So you’ve spent months building your mobile application and it is safely submitted to Apple’s AppStore, RIM’s AppWorld or Android’s Market Place. All you have to do is sit back and enjoy the spoils and riches that will come pouring in as soon as it goes live.
If you are one of the many (unbelievably) that think building the application is the hard part, that sales and marketing are not important or that the app stores themselves offer the best awareness-making for your app then this list is for you. I say this with certainty that marketing is more than 99% of the effort that goes into application development for mobile devices.
So here, without further delay, are the first 5 things you can do to help market your app — beyond just putting in the App Stores and hoping.
- Create a web site
I know, old school but absolutely necessary. If you don’t have a site that clearly articulates the reason for someone to drop some cash or to instill confidence, people will be reluctant to buy your product. A few more hints: Always include a way for someone to get help/support for technical issues – and be RESPONSIVE. Always include a demo movie or tutorial on the site to show what it is like to maneuver within your product. Always have plenty of screen shots to showcase the product. Always include testimonials from actual users — if you don’t have any, use the App Store comments/feedback (as long as it is good) and NEVER just stream the feedback from the various stores to your website without vetting them first. Bad reviews don’t help and there are bound to be some. Some great examples are PumpOne’s Fitness Builder website and Zeebu Mobile’s BabyGo! site.
- Start listening to your potential customers
Set up an RSS reader account (such as Google Reader) and search for key terms that describe your product, describe the pain of your customer or even your competitors product. Searches should be in Google, Google news, Google blog search and Twitter. Monitor this daily and start engaging with the conversations that are going on around you. You need to be a part of it through Facebook, Twitter and the blog world.

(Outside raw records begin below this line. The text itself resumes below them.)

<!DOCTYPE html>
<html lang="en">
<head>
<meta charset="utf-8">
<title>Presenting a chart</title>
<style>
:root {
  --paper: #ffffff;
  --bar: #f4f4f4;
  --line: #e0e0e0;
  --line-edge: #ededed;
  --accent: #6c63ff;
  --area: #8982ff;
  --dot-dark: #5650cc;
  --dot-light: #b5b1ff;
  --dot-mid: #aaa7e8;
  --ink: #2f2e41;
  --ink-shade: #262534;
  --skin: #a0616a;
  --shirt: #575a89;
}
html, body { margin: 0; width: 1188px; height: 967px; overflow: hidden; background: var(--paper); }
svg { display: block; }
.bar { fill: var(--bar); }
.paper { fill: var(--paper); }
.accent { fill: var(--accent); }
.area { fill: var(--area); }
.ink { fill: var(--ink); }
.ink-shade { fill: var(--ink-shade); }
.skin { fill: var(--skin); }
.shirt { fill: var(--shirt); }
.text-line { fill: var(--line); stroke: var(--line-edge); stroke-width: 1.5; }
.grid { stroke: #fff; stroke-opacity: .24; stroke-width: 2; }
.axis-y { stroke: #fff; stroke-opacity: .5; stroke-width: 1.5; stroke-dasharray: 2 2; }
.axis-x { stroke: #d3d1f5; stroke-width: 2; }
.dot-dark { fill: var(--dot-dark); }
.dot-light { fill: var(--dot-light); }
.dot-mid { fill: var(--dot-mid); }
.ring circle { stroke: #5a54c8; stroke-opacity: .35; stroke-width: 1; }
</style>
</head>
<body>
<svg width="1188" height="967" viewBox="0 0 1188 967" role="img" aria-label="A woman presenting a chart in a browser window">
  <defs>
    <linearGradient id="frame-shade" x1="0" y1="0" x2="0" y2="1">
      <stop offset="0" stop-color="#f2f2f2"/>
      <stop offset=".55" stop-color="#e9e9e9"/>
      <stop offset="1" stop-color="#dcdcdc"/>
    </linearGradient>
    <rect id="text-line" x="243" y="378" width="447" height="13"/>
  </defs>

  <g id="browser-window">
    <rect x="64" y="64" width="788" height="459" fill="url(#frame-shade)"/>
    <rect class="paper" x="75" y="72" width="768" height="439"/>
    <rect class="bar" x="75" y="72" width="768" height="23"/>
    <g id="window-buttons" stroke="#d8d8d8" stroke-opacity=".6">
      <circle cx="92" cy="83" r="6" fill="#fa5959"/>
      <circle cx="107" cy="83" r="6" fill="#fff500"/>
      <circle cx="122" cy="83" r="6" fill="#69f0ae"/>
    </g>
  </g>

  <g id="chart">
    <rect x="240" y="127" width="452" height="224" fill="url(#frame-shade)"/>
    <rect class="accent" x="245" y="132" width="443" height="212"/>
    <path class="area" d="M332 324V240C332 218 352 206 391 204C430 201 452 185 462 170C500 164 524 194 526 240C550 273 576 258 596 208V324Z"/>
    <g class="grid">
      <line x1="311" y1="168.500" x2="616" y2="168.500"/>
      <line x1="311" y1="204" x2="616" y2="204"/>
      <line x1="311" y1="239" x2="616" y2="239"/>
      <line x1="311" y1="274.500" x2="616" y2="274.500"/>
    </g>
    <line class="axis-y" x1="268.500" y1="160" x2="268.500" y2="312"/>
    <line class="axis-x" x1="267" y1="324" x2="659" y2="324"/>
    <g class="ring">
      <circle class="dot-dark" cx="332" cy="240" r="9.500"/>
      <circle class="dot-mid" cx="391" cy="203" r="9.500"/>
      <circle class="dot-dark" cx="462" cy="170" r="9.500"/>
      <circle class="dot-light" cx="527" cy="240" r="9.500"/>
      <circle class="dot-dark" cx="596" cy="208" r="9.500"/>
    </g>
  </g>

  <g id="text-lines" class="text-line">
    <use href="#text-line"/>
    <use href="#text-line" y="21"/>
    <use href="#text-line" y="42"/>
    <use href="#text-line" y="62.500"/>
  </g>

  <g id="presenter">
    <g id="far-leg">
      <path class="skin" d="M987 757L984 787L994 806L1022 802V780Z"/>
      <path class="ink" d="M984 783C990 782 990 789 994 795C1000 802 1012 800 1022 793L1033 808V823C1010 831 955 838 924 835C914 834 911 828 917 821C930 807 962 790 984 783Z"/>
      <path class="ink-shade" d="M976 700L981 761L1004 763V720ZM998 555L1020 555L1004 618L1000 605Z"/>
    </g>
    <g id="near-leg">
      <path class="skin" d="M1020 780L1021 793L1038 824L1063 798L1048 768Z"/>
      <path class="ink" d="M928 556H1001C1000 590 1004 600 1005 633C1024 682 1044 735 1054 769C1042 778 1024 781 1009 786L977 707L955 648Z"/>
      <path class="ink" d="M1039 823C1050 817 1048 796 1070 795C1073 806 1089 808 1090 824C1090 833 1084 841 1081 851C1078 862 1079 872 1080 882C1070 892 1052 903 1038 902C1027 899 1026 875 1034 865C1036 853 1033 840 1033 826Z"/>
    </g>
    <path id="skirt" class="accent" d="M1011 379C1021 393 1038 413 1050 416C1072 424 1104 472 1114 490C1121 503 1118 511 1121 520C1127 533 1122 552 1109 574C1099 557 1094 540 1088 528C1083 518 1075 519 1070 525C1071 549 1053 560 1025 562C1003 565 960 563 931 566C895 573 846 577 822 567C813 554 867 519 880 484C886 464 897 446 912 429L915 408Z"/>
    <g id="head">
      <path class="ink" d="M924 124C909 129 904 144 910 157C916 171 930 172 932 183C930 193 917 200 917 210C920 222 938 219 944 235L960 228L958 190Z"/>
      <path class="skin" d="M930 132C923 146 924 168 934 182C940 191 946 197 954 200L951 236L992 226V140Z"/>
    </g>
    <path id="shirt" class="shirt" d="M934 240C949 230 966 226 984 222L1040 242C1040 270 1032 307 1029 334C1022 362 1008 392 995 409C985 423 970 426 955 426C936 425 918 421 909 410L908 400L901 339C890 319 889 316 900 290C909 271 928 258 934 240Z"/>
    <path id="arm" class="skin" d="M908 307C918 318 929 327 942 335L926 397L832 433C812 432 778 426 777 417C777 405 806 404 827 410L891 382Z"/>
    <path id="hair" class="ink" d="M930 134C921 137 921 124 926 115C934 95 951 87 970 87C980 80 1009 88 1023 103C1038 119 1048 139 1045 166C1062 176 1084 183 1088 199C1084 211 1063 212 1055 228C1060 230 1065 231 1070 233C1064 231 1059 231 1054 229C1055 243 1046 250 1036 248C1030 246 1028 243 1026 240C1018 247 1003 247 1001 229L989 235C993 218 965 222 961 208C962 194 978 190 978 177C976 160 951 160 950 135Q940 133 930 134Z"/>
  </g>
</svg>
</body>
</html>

- Engage with the influencers
I do think you need to submit your application to as many review sites as possible but that is an ongoing and never-ending process. While that continues, I would suggest you find the key 10 — those in the media, be they bloggers, video bloggers (hint), podcasts or print folk — and start engaging with them. If they cover the space your app targets and you follow them then you know they can have a big impact on awareness for your application.
- Market the story as well as the app
Huh? The app is only half the story, the development process, the highs and lows, the places it was built and the obstacles overcome make up the rest. Here’s a perfect example. A company I interviewed for UNTETHER.tv, Glitchsoft, are launching a bartending time management game and the lead developer’s story is as interesting as the game. He works, hard. He found investment from one of Canada’s ONLY billionaires (Terry Matthews). He credits Starbucks, ViaRail and various hockey arenas as the place he wrote the most code and, for good measure, had a management change about 6 weeks before launch. What’s your story? Use it.
- Write to be found
Opportunities abound to help your app be found and you should be using each and every one to their fullest. Write about the market your application targets — for your blog or someone else’s (preferably an influencer). Write your descriptions and keyword search terms for the application stores as though you were looking for your product, not as the developer. Create keyword-rich content for your website. Create a Twitter hashtag and use it on every tweet. The more ways to be found, the more terms that lead to your application, the higher the conversion.
These are just the basics and take time — I mean a lot of time — to get right but marketing is more important than the development of the product because this effort needs to sustained throughout the life of the product. Develop, deploy and develop the next product and relying on the marketing might of the stores rarely works — you have a greater chance of winning the lottery than being a featured AppStore app — so focus on building your brand at the same time as aiming for the panacea of mobile app awareness bliss.